- Exercise brief -
Every line of the data should be output word for word.

──────── The input ────────

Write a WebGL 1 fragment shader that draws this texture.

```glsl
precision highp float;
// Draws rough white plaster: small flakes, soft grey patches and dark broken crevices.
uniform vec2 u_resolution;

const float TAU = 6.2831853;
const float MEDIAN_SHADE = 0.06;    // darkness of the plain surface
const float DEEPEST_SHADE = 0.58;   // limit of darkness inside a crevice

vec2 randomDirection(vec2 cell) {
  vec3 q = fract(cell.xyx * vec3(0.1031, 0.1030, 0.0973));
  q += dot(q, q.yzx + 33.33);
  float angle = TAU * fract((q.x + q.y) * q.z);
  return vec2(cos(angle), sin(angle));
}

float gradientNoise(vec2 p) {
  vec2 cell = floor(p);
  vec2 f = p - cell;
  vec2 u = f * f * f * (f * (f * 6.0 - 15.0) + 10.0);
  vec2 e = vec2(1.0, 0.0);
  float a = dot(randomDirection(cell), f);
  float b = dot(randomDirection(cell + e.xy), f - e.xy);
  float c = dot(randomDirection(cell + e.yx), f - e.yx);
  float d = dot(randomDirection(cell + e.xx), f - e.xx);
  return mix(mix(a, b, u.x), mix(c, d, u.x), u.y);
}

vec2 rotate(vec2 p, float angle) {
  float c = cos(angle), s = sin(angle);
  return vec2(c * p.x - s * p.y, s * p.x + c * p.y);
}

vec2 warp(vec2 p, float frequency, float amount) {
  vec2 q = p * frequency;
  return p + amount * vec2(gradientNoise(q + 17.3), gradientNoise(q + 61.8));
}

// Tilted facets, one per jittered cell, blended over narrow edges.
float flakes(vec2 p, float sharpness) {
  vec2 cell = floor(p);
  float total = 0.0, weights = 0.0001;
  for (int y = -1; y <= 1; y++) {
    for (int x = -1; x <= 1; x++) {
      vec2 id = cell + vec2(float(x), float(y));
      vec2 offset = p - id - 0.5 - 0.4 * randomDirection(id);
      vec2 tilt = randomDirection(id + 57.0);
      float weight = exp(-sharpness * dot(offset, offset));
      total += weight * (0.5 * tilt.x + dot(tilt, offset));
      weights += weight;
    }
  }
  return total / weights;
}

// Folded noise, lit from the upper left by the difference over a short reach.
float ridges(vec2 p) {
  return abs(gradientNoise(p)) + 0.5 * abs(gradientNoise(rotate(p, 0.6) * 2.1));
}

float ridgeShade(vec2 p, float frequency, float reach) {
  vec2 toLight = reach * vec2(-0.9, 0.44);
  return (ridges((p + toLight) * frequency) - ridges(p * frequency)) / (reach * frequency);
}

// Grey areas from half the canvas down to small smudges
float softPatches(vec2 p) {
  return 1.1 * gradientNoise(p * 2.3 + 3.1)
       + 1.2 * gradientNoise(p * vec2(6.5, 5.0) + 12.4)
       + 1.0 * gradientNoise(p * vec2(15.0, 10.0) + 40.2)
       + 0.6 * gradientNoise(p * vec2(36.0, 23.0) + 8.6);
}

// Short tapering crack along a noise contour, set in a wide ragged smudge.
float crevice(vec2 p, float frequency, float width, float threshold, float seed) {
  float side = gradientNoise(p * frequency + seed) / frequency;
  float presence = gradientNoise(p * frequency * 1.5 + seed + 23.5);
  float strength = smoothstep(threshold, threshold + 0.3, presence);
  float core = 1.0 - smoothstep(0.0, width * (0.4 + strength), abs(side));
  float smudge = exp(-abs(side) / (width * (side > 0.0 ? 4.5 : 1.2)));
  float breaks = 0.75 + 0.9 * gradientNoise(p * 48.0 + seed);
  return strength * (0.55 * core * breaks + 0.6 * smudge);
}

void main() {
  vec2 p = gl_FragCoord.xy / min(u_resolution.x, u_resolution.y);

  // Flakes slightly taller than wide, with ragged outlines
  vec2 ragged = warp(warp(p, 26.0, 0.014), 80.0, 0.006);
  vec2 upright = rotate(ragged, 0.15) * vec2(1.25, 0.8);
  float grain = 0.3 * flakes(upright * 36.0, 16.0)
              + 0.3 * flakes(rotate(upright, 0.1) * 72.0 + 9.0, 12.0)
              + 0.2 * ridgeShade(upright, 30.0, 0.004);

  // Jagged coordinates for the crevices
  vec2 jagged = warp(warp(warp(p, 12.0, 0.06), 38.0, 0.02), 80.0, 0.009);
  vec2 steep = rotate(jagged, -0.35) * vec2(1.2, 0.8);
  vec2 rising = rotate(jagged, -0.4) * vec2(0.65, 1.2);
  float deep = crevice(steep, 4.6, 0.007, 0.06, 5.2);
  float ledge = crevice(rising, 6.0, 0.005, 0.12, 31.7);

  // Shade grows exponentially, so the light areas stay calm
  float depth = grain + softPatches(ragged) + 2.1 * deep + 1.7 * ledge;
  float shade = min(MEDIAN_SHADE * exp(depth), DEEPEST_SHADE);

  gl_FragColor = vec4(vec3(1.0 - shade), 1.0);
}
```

────────

- Exercise result -
Write a WebGL 1 fragment shader that draws this texture.

```glsl
precision highp float;
// Draws rough white plaster: small flakes, soft grey patches and dark broken crevices.
uniform vec2 u_resolution;

const float TAU = 6.2831853;
const float MEDIAN_SHADE = 0.06;    // darkness of the plain surface
const float DEEPEST_SHADE = 0.58;   // limit of darkness inside a crevice

vec2 randomDirection(vec2 cell) {
  vec3 q = fract(cell.xyx * vec3(0.1031, 0.1030, 0.0973));
  q += dot(q, q.yzx + 33.33);
  float angle = TAU * fract((q.x + q.y) * q.z);
  return vec2(cos(angle), sin(angle));
}

float gradientNoise(vec2 p) {
  vec2 cell = floor(p);
  vec2 f = p - cell;
  vec2 u = f * f * f * (f * (f * 6.0 - 15.0) + 10.0);
  vec2 e = vec2(1.0, 0.0);
  float a = dot(randomDirection(cell), f);
  float b = dot(randomDirection(cell + e.xy), f - e.xy);
  float c = dot(randomDirection(cell + e.yx), f - e.yx);
  float d = dot(randomDirection(cell + e.xx), f - e.xx);
  return mix(mix(a, b, u.x), mix(c, d, u.x), u.y);
}

vec2 rotate(vec2 p, float angle) {
  float c = cos(angle), s = sin(angle);
  return vec2(c * p.x - s * p.y, s * p.x + c * p.y);
}

vec2 warp(vec2 p, float frequency, float amount) {
  vec2 q = p * frequency;
  return p + amount * vec2(gradientNoise(q + 17.3), gradientNoise(q + 61.8));
}

// Tilted facets, one per jittered cell, blended over narrow edges.
float flakes(vec2 p, float sharpness) {
  vec2 cell = floor(p);
  float total = 0.0, weights = 0.0001;
  for (int y = -1; y <= 1; y++) {
    for (int x = -1; x <= 1; x++) {
      vec2 id = cell + vec2(float(x), float(y));
      vec2 offset = p - id - 0.5 - 0.4 * randomDirection(id);
      vec2 tilt = randomDirection(id + 57.0);
      float weight = exp(-sharpness * dot(offset, offset));
      total += weight * (0.5 * tilt.x + dot(tilt, offset));
      weights += weight;
    }
  }
  return total / weights;
}

// Folded noise, lit from the upper left by the difference over a short reach.
float ridges(vec2 p) {
  return abs(gradientNoise(p)) + 0.5 * abs(gradientNoise(rotate(p, 0.6) * 2.1));
}

float ridgeShade(vec2 p, float frequency, float reach) {
  vec2 toLight = reach * vec2(-0.9, 0.44);
  return (ridges((p + toLight) * frequency) - ridges(p * frequency)) / (reach * frequency);
}

// Grey areas from half the canvas down to small smudges
float softPatches(vec2 p) {
  return 1.1 * gradientNoise(p * 2.3 + 3.1)
       + 1.2 * gradientNoise(p * vec2(6.5, 5.0) + 12.4)
       + 1.0 * gradientNoise(p * vec2(15.0, 10.0) + 40.2)
       + 0.6 * gradientNoise(p * vec2(36.0, 23.0) + 8.6);
}

// Short tapering crack along a noise contour, set in a wide ragged smudge.
float crevice(vec2 p, float frequency, float width, float threshold, float seed) {
  float side = gradientNoise(p * frequency + seed) / frequency;
  float presence = gradientNoise(p * frequency * 1.5 + seed + 23.5);
  float strength = smoothstep(threshold, threshold + 0.3, presence);
  float core = 1.0 - smoothstep(0.0, width * (0.4 + strength), abs(side));
  float smudge = exp(-abs(side) / (width * (side > 0.0 ? 4.5 : 1.2)));
  float breaks = 0.75 + 0.9 * gradientNoise(p * 48.0 + seed);
  return strength * (0.55 * core * breaks + 0.6 * smudge);
}

void main() {
  vec2 p = gl_FragCoord.xy / min(u_resolution.x, u_resolution.y);

  // Flakes slightly taller than wide, with ragged outlines
  vec2 ragged = warp(warp(p, 26.0, 0.014), 80.0, 0.006);
  vec2 upright = rotate(ragged, 0.15) * vec2(1.25, 0.8);
  float grain = 0.3 * flakes(upright * 36.0, 16.0)
              + 0.3 * flakes(rotate(upright, 0.1) * 72.0 + 9.0, 12.0)
              + 0.2 * ridgeShade(upright, 30.0, 0.004);

  // Jagged coordinates for the crevices
  vec2 jagged = warp(warp(warp(p, 12.0, 0.06), 38.0, 0.02), 80.0, 0.009);
  vec2 steep = rotate(jagged, -0.35) * vec2(1.2, 0.8);
  vec2 rising = rotate(jagged, -0.4) * vec2(0.65, 1.2);
  float deep = crevice(steep, 4.6, 0.007, 0.06, 5.2);
  float ledge = crevice(rising, 6.0, 0.005, 0.12, 31.7);

  // Shade grows exponentially, so the light areas stay calm
  float depth = grain + softPatches(ragged) + 2.1 * deep + 1.7 * ledge;
  float shade = min(MEDIAN_SHADE * exp(depth), DEEPEST_SHADE);

  gl_FragColor = vec4(vec3(1.0 - shade), 1.0);
}
```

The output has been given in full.